The war on health care fraud and abuse
Gauging the distance covered and the distance ahead
A conversation with Lewis Morris, JD, former chief counsel to the Inspector General of the US Department of Health and Human Services; current senior counsel to Adelman, Sheff & Smith, LLC
Lew Morris is a nationally recognized advocate for strengthening compliance and ethics programs in the nation’s health care organizations and related healthcare industries.
Q: Can you offer us the 10,000-foot view of the health care compliance landscape in the 1990s versus in the current decade?
A: Over the years, I’ve seen significant, positive changes in the health care compliance environment. 30 years ago, it was the exception, not the rule, that people worried about compliance and ethics.
But, there is still room for improvement. We need to remember that a compliance program is only of value if it’s used to strengthen an organization’s integrity.
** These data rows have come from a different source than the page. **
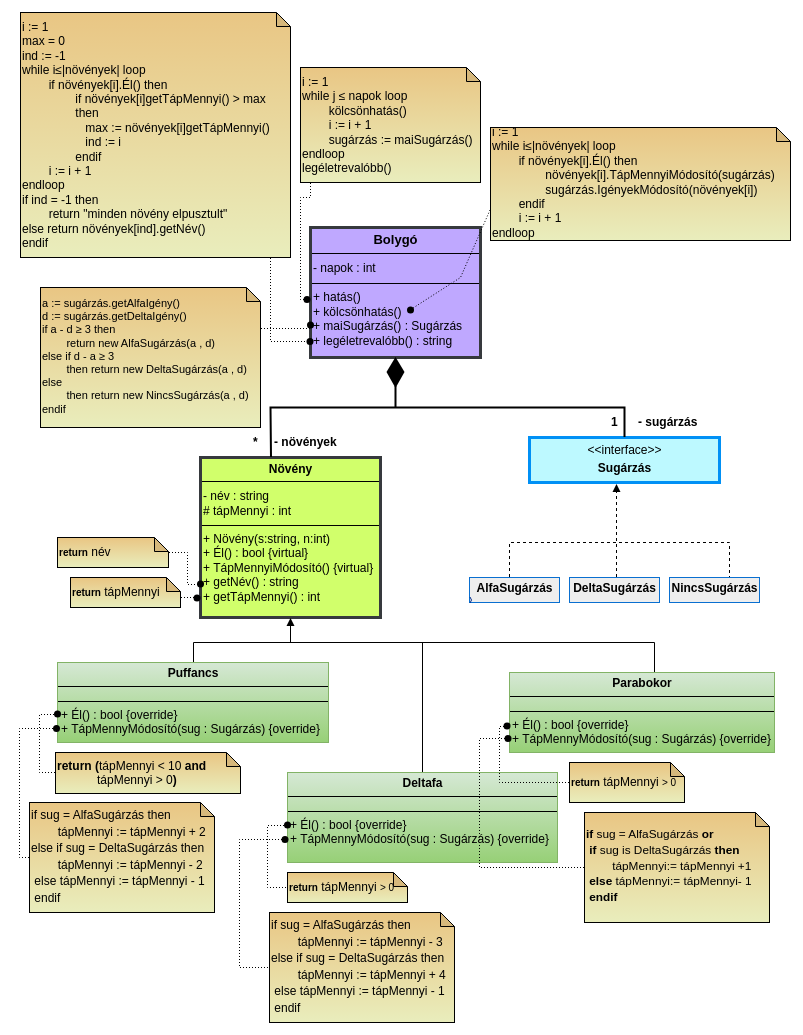
<!DOCTYPE html>
<html lang="hu">
<head>
<meta charset="utf-8">
<title>Bolygó – osztálydiagram</title>
<style>
:root {
  --ink: #000;
  --paper: #fff;
  --note-top: #e9c684;
  --note-bottom: #e9edbc;
  --note-fold: #d6b87c;
  --planet: #bfa8ff;
  --plant: #d1ff6b;
  --frame: #36393d;
  --interface: #bdf9ff;
  --interface-line: #0090f5;
  --ray: #eee;
  --ray-line: #0a6fd0;
  --species-top: #d5e8d4;
  --species-bottom: #97d077;
  --species-line: #82b366;
}
* { box-sizing: border-box; margin: 0; padding: 0; }
html, body { width: 803px; height: 1035px; overflow: hidden; background: var(--paper); }
.diagram {
  position: relative; width: 803px; height: 1035px; overflow: hidden;
  font: 12px/14.4px "Liberation Sans", Arial, sans-serif; color: var(--ink);
}
.node {
  position: absolute;
  left: var(--x); top: var(--y); width: var(--w); height: var(--h);
}
pre { font: inherit; white-space: pre; }

.note {
  border: 1px solid var(--ink);
  background: linear-gradient(var(--note-top), var(--note-bottom));
}
.note pre { margin: var(--pad, 7px) 0 0 1px; }
.note .fold { position: absolute; top: -1px; right: -1px; width: 15px; height: 15px; }
.note small { font-size: 10px; }
.note.compact { font-size: 11px; line-height: 13.2px; }
.note.airy { line-height: 16.5px; --pad: 4px; }
.note.loose { font-size: 11.8px; line-height: 15.8px; --pad: 14px; }

.class { display: flex; flex-direction: column; border: 3px solid var(--frame); }
.class h2 {
  display: flex; align-items: center; justify-content: center;
  height: var(--title); font-size: 12px; padding-bottom: 2px;
}
.class .fields, .class .methods { border-top: 1px solid var(--ink); padding-left: 1px; }
.class .fields { display: flex; flex-direction: column; justify-content: center; height: var(--fields); }
.class .methods { padding-top: 6px; flex: 1; }
.planet { background: var(--planet); --title: 24px; --fields: 30px; line-height: 14.7px; }
.planet h2 { font-size: 13px; }
.plant { background: var(--plant); --title: 22px; --fields: 44px; }
.species {
  border: 1px solid var(--species-line); --title: 23px; --fields: 15px;
  background: linear-gradient(var(--species-top), var(--species-bottom));
}
.species .methods { padding-left: 3px; }
.species.right .methods { padding-left: 2px; }

.interface {
  display: flex; flex-direction: column; align-items: center; padding-top: 2px;
  border: 3px solid var(--interface-line); background: var(--interface); line-height: 18px;
}
.interface h2 { font-size: 12px; }
.rays { display: flex; gap: 9px; }
.rays h2 {
  display: flex; align-items: center; justify-content: center; flex: 0 0 91px;
  padding-bottom: 3px; font-size: 12px; white-space: nowrap;
  border: 1px solid var(--ray-line); background: var(--ray);
}
.label { position: absolute; left: var(--x); top: var(--y); font-weight: bold; white-space: pre; }

.connectors { position: absolute; inset: 0; width: 803px; height: 1035px; fill: none; stroke: var(--ink); }
.dotted { stroke-dasharray: 1 2; }
.dashed { stroke-dasharray: 3 3; }
.thick { stroke-width: 2; }
.solid { fill: var(--ink); stroke: none; }
</style>
</head>
<body>
<main class="diagram">
  <svg width="0" height="0" style="position:absolute" aria-hidden="true">
    <defs>
      <g id="fold">
        <path d="M0 0H15V15Z" fill="var(--paper)"/>
        <path d="M.5 .5V14.5H14.5Z" fill="var(--note-fold)" stroke="var(--ink)"/>
      </g>
      <circle id="anchor" r="3.5"/>
    </defs>
  </svg>

  <!-- Classes -->
  <section class="node class planet" style="--x:309px;--y:226px;--w:173px;--h:133px">
    <h2>Bolygó</h2>
    <pre class="fields">- napok : int</pre>
    <pre class="methods">+ hatás()
+ kölcsönhatás()
+ maiSugárzás() : Sugárzás
+ legéletrevalóbb() : string</pre>
  </section>

  <section class="node class plant" style="--x:199px;--y:456px;--w:183px;--h:163px">
    <h2>Növény</h2>
    <pre class="fields">- név : string
# tápMennyi : int</pre>
    <pre class="methods">+ Növény(s:string, n:int)
+ Él() : bool {virtual}
+ TápMennyiMódosító() {virtual}
+ getNév() : string
+ getTápMennyi() : int</pre>
  </section>

  <section class="node interface" style="--x:528px;--y:436px;--w:193px;--h:48px">
    <p>&lt;&lt;interface&gt;&gt;</p>
    <h2>Sugárzás</h2>
  </section>

  <section class="node rays" style="--x:469px;--y:577px;--w:301px;--h:26px">
    <h2>AlfaSugárzás</h2>
    <h2>DeltaSugárzás</h2>
    <h2>NincsSugárzás</h2>
  </section>

  <section class="node class species" style="--x:57px;--y:662px;--w:272px;--h:81px">
    <h2>Puffancs</h2>
    <div class="fields"></div>
    <pre class="methods">+ Él() : bool {override}
+ TápMennyMódosító(sug : Sugárzás) {override}</pre>
  </section>

  <section class="node class species right" style="--x:287px;--y:772px;--w:271px;--h:91px">
    <h2>Deltafa</h2>
    <div class="fields"></div>
    <pre class="methods">+ Él() : bool {override}
+ TápMennyMódosító(sug : Sugárzás) {override}</pre>
  </section>

  <section class="node class species right" style="--x:509px;--y:672px;--w:266px;--h:81px">
    <h2>Parabokor</h2>
    <div class="fields"></div>
    <pre class="methods">+ Él() : bool {override}
+ TápMennyMódosító(sug : Sugárzás) {override}</pre>
  </section>

  <!-- Notes -->
  <aside class="node note" style="--x:20px;--y:12px;--w:271px;--h:246px">
    <svg class="fold"><use href="#fold"/></svg>
    <pre>i := 1
max = 0
ind := -1
while i≤|növények| loop
        if növények[i].Él() then
                if növények[i]getTápMennyi() &gt; max
                then
                   max := növények[i]getTápMennyi()
                   ind := i
                endif
        i := i + 1
endloop
if ind = -1 then
        return "minden növény elpusztult"
else return növények[ind].getNév()
endif</pre>
  </aside>

  <aside class="node note" style="--x:300px;--y:67px;--w:181px;--h:116px">
    <svg class="fold"><use href="#fold"/></svg>
    <pre>i := 1
while j ≤ napok loop
        kölcsönhatás()
        i := i + 1
        sugárzás := maiSugárzás()
endloop
legéletrevalóbb()</pre>
  </aside>

  <aside class="node note" style="--x:490px;--y:127px;--w:301px;--h:114px;--pad:-3px">
    <svg class="fold"><use href="#fold"/></svg>
    <pre>i := 1
while i≤|növények| loop
        if növények[i].Él() then
                növények[i].TápMennyiMódosító(sugárzás)
                sugárzás.IgényekMódosító(növények[i])
        endif
        i := i + 1
endloop</pre>
  </aside>

  <aside class="node note compact" style="--x:40px;--y:287px;--w:221px;--h:141px;--pad:9px">
    <svg class="fold"><use href="#fold"/></svg>
    <pre>a := sugárzás.getAlfaIgény()
d := sugárzás.getDeltaIgény()
if a - d ≥ 3 then
        return new AlfaSugárzás(a , d)
else if d - a ≥ 3
        then return new DeltaSugárzás(a , d)
else
        then return new NincsSugárzás(a , d)
endif</pre>
  </aside>

  <aside class="node note" style="--x:57px;--y:537px;--w:112px;--h:31px">
    <svg class="fold"><use href="#fold"/></svg>
    <pre><small><b>return</b></small> név</pre>
  </aside>

  <aside class="node note" style="--x:70px;--y:577px;--w:111px;--h:31px">
    <svg class="fold"><use href="#fold"/></svg>
    <pre><small><b>return</b></small> tápMennyi</pre>
  </aside>

  <aside class="node note" style="--x:55px;--y:752px;--w:186px;--h:42px;--pad:6px">
    <svg class="fold"><use href="#fold"/></svg>
    <pre><b>return (</b>tápMennyi &lt; 10 <b>and</b>
            tápMennyi &gt; 0<b>)</b></pre>
  </aside>

  <aside class="node note airy" style="--x:29px;--y:802px;--w:186px;--h:111px">
    <svg class="fold"><use href="#fold"/></svg>
    <pre>if sug = AlfaSugárzás then
        tápMennyi := tápMennyi + 2
else if sug = DeltaSugárzás then
        tápMennyi := tápMennyi - 2
 else tápMennyi := tápMennyi - 1
 endif</pre>
  </aside>

  <aside class="node note" style="--x:287px;--y:872px;--w:121px;--h:31px">
    <svg class="fold"><use href="#fold"/></svg>
    <pre><small><b>return</b></small> tápMennyi <small>&gt; 0</small></pre>
  </aside>

  <aside class="node note airy" style="--x:269px;--y:912px;--w:186px;--h:111px">
    <svg class="fold"><use href="#fold"/></svg>
    <pre>if sug = AlfaSugárzás then
        tápMennyi := tápMennyi - 3
else if sug = DeltaSugárzás then
        tápMennyi := tápMennyi + 4
 else tápMennyi := tápMennyi - 1
 endif</pre>
  </aside>

  <aside class="node note" style="--x:569px;--y:762px;--w:116px;--h:41px;--pad:12px">
    <svg class="fold"><use href="#fold"/></svg>
    <pre><small><b>return</b></small> tápMennyi <small>&gt; 0</small></pre>
  </aside>

  <aside class="node note loose" style="--x:584px;--y:812px;--w:186px;--h:111px">
    <svg class="fold"><use href="#fold"/></svg>
    <pre><b>if</b> sug = AlfaSugárzás <b>or</b>
 <b>if</b> sug is DeltaSugárzás <b>then</b>
        tápMennyi:= tápMennyi +1
 <b>else</b> tápMennyi:= tápMennyi- 1
 <b>endif</b></pre>
  </aside>

  <!-- Connectors -->
  <svg class="connectors" viewBox="0 0 803 1035" aria-hidden="true">
    <g class="thick">
      <path d="M395.5 386V407.5H270.5L271 457M395.5 407.5H624.5V437"/>
      <polygon class="solid" points="395.5,357 404.5,372 395.5,388 386.5,372"/>
    </g>
    <g class="inheritance">
      <path d="M193.5 662V642.5H654.5V672M422.5 642V772M290.5 642V625"/>
      <polygon class="solid" points="290.5,618 294.5,626 286.5,626"/>
    </g>
    <g class="realisation">
      <path class="dashed" d="M616.5 577V491M509.5 577V542.5H729.5V577"/>
      <polygon class="solid" points="616.5,484 620.5,492 612.5,492"/>
      <path d="M470 597Q473 600 470 603" stroke="#002a8a"/>
    </g>
    <g class="dotted">
      <path d="M310.5 183V197.5H300.5V299.5H307"/>
      <path d="M270.5 258V341.5H310"/>
      <path d="M261 328.5H310V325"/>
      <path d="M490 210L460.5 277.5L410 310"/>
      <path d="M169 552.5H187.5V584.5H200"/>
      <path d="M181 597.5H197"/>
      <path d="M57 714.5H39.5V772.5H55"/>
      <path d="M56 728.5H19.5V857.5H29"/>
      <path d="M287 825.5H267.5V887.5H287"/>
      <path d="M285 839.5H239.5V967.5H269"/>
      <path d="M507 726.5H499.5V782.5H569"/>
      <path d="M508 738.5H479.5V867.5H584"/>
    </g>
    <g class="solid">
      <use href="#anchor" x="307" y="299.5"/>
      <use href="#anchor" x="310.5" y="325"/>
      <use href="#anchor" x="310" y="341.5"/>
      <use href="#anchor" x="410.5" y="310"/>
      <use href="#anchor" x="200.5" y="584"/>
      <use href="#anchor" x="197" y="598"/>
      <use href="#anchor" x="57.5" y="714"/>
      <use href="#anchor" x="56.5" y="728.5"/>
      <use href="#anchor" x="287.5" y="825"/>
      <use href="#anchor" x="285" y="839.5"/>
      <use href="#anchor" x="507" y="726"/>
      <use href="#anchor" x="508" y="738.5"/>
    </g>
  </svg>

  <!-- Roles and multiplicities -->
  <p class="label" style="--x:253px;--y:435px">*</p>
  <p class="label" style="--x:274px;--y:435px">- növények</p>
  <p class="label" style="--x:611px;--y:415px">1</p>
  <p class="label" style="--x:638px;--y:415px">- sugárzás</p>
</main>
</body>
</html>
To realize this value, compliance must be incorporated into business processes, not siloed in the coding and billing departments.
Q: As health care organizations begin to venture with others in building out the continuum of care, they will no doubt face compliance challenges. What do you foresee?
A: A top challenge is how to bring other providers — physicians, in particular — into the organization’s compliance program and have them embrace its culture. A related challenge for health care providers will be ensuring the quality of care being provided in their institutions.
Q: In that regard, many trustees bring to the table a connection with the private sector that may be helpful in compliance. What have federal health care programs learned from the private sector in combating fraud, particularly in leveraging technology for fraud detection?
A: OIG and CMS are beginning to collaborate with their private sector counterparts in sharing investigative techniques as well as specific intelligence about ongoing fraud schemes. The federal government is leveraging that expertise to build computer systems and analytic tools that identify Medicare fraud schemes.
Q: The OIG’s review of electronic health records use is on the rise. What fraud risks do EHRs present to the health care industry?
A: EHRs present two categories of risk for health care providers. The first is external – hackers breaking into health records to alter them or steal personal health information for personal gain. The second is internal — when a time-pressed physician takes shortcuts in documenting his or her observations or services by using “cut and paste” documentation or cloning a previous record entry, patient care can be compromised.
Q: In addressing compliance risks today, are there leading practices that you would like to see every organization employ?
A: An effective compliance program focuses on values, not just rules. Employees need to start any compliance challenge they face by asking, “Is this the right thing to do?” Of course, for an employee to meaningfully ask these questions and have the courage to do the right thing, members from all levels of the organization must do the same.